Look through the records below for the word "foldDistance". Report how many lines have it, and only that number.

*** Opening of Data shown ***

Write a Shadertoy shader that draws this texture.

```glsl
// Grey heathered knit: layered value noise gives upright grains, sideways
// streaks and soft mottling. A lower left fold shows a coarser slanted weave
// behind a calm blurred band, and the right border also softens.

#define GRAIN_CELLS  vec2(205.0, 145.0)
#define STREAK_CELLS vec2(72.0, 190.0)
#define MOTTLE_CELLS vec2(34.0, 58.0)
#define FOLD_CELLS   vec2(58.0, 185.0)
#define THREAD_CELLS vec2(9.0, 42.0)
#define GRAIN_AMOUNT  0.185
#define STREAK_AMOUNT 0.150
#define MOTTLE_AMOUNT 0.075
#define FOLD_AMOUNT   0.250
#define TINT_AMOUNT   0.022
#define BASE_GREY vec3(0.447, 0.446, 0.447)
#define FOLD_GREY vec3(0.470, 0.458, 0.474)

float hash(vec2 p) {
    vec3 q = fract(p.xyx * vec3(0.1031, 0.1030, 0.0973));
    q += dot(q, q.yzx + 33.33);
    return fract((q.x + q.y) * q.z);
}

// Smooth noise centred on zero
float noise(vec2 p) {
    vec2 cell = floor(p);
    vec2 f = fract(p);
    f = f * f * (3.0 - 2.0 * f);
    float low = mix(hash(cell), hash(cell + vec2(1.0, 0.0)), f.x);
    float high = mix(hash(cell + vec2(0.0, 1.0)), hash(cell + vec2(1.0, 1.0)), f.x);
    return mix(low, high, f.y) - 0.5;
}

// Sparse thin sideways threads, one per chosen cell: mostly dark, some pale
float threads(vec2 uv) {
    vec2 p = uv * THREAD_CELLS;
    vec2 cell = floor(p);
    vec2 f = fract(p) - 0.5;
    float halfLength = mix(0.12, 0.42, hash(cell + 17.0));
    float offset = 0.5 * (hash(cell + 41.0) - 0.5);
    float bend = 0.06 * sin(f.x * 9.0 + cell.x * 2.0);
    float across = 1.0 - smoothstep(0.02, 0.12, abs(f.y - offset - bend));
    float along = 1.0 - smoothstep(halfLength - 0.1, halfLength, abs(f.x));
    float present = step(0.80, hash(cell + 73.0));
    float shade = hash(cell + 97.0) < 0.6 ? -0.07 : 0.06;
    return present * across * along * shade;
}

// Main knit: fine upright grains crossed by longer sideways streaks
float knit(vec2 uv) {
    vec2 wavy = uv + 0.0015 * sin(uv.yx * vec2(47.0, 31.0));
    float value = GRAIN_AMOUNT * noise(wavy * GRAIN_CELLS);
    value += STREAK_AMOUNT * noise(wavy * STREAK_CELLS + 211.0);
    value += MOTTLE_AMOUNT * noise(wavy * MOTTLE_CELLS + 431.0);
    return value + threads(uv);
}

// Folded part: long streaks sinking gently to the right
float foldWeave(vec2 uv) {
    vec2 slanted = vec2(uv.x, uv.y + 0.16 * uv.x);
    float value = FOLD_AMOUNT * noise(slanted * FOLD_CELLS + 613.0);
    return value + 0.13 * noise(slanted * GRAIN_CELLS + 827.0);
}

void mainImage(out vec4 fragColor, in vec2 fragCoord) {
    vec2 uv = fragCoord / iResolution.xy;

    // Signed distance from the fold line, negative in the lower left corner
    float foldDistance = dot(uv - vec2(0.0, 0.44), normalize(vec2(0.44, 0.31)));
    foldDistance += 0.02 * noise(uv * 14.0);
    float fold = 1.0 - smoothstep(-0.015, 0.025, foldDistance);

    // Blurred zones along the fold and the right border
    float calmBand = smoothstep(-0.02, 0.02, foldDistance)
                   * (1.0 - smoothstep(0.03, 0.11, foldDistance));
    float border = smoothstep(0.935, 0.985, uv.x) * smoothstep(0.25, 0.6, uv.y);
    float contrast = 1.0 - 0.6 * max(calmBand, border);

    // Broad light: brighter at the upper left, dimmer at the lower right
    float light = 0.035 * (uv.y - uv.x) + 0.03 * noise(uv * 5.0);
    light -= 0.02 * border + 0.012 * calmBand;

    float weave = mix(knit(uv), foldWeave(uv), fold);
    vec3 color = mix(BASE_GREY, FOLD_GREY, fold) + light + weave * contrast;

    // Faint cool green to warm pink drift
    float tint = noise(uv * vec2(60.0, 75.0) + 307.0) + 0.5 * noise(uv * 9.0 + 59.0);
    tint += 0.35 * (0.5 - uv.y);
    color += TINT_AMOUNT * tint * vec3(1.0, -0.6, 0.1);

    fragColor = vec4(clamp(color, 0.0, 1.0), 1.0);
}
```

*** Close of Data shown ***

• Written answer
5